Stored items from a collection:
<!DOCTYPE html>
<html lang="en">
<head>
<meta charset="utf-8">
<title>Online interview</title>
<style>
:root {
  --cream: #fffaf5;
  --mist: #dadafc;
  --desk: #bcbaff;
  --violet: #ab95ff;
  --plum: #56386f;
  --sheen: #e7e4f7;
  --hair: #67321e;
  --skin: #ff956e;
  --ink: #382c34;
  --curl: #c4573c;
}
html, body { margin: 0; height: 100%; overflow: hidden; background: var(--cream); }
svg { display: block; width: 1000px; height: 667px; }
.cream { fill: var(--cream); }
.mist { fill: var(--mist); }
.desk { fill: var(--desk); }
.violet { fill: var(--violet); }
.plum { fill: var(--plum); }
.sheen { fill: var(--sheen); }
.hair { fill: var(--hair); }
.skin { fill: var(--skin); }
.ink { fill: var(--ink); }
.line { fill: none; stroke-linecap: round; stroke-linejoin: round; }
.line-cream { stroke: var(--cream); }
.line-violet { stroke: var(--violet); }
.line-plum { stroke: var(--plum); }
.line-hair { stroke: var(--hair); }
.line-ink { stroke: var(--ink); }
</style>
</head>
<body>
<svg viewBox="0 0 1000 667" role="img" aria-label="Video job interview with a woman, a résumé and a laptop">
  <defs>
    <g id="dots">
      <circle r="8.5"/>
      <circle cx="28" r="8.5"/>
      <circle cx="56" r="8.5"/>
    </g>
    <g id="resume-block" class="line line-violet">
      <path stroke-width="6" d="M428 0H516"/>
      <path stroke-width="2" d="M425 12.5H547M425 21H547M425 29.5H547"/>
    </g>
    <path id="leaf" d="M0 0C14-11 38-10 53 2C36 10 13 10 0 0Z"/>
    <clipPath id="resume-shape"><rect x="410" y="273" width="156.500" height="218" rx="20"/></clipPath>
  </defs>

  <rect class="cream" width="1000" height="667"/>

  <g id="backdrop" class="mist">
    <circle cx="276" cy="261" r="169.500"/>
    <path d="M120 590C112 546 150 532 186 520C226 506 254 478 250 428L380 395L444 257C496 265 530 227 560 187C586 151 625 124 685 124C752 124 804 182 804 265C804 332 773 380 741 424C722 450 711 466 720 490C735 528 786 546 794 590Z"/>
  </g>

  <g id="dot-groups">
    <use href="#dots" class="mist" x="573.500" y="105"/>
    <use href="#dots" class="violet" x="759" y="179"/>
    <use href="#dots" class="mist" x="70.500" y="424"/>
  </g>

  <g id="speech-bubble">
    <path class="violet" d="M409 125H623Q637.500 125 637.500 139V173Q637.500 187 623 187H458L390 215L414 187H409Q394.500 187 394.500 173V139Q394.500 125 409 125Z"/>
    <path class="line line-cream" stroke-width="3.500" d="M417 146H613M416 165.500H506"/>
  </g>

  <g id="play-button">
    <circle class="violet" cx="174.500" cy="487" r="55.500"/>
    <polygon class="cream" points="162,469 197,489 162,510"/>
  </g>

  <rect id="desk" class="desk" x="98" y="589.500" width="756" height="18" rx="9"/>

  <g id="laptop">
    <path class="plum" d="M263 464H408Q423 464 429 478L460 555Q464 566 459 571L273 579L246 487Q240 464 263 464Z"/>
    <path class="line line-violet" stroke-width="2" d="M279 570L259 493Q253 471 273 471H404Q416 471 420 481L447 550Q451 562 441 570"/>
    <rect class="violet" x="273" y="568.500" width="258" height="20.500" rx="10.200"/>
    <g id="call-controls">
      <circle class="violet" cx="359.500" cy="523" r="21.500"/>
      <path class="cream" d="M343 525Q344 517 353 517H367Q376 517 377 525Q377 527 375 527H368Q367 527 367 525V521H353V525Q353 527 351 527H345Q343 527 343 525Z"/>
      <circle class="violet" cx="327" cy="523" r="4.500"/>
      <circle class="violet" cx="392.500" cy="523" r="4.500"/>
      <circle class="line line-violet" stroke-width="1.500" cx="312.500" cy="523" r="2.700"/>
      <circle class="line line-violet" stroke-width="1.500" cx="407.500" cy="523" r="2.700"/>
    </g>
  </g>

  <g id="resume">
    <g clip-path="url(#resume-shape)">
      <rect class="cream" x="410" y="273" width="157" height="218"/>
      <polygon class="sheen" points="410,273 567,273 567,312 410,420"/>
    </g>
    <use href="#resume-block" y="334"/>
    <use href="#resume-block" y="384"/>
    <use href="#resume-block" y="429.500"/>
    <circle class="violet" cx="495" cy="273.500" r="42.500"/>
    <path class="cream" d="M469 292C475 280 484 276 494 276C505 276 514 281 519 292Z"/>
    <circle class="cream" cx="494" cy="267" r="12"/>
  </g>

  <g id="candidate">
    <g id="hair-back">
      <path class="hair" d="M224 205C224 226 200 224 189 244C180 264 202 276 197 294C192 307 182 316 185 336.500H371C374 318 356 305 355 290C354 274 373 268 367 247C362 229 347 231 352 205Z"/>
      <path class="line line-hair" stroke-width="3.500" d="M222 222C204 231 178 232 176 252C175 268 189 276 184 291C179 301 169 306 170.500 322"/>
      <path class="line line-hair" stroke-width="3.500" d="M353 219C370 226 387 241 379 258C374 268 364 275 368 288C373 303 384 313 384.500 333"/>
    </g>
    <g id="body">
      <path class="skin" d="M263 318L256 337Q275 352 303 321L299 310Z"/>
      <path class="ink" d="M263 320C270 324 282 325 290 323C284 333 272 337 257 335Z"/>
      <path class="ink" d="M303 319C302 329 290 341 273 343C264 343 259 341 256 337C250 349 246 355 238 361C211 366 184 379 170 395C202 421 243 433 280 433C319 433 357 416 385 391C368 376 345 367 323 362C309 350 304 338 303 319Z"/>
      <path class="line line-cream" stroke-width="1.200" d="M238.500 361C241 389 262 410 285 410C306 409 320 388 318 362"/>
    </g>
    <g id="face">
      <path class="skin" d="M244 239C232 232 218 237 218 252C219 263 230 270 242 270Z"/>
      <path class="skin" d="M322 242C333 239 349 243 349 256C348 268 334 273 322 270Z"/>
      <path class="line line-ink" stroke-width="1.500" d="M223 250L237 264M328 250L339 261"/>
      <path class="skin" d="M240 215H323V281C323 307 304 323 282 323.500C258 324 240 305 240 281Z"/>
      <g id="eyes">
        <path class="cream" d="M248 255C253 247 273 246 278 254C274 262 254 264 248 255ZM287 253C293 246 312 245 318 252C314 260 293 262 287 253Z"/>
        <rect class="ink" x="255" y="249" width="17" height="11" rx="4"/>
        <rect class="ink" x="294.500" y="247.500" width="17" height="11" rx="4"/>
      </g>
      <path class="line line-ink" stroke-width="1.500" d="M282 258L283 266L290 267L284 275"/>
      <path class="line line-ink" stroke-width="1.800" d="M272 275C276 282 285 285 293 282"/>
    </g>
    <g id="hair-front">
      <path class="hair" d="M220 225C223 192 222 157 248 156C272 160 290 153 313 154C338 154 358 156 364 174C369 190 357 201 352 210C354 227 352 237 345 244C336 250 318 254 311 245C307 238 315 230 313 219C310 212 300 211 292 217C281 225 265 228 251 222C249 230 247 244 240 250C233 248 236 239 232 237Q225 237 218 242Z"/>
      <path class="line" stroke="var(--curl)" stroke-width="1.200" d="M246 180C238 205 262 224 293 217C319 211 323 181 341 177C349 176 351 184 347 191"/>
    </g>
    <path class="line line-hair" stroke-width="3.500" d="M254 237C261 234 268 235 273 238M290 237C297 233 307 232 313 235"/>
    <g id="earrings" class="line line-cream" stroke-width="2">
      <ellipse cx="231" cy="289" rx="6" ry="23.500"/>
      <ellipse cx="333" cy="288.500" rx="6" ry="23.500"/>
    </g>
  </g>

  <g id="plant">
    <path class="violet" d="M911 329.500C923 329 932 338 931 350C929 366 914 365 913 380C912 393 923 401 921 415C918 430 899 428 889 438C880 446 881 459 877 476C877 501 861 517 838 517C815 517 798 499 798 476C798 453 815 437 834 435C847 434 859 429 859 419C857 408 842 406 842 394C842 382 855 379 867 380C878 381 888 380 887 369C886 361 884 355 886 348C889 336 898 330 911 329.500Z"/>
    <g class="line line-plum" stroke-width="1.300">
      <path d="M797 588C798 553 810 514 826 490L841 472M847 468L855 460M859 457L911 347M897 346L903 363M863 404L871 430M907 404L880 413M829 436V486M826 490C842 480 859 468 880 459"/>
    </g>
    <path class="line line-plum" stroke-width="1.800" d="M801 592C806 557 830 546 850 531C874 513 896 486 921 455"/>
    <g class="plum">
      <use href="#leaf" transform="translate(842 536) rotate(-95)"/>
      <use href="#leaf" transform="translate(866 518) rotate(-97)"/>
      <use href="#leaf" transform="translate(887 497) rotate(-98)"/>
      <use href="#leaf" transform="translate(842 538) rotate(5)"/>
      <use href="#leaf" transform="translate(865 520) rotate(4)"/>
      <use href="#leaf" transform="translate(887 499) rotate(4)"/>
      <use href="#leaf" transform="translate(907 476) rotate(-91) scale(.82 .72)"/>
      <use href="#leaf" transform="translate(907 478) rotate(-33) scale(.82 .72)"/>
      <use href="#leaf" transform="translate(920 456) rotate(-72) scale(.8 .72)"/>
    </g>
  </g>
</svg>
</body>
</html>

=== YOUR OBJECTIVE ===
Gather all lines from the records above in which "points" appears.

=== RESULT FOR THIS TASK ===
    <polygon class="cream" points="162,469 197,489 162,510"/>
      <polygon class="sheen" points="410,273 567,273 567,312 410,420"/>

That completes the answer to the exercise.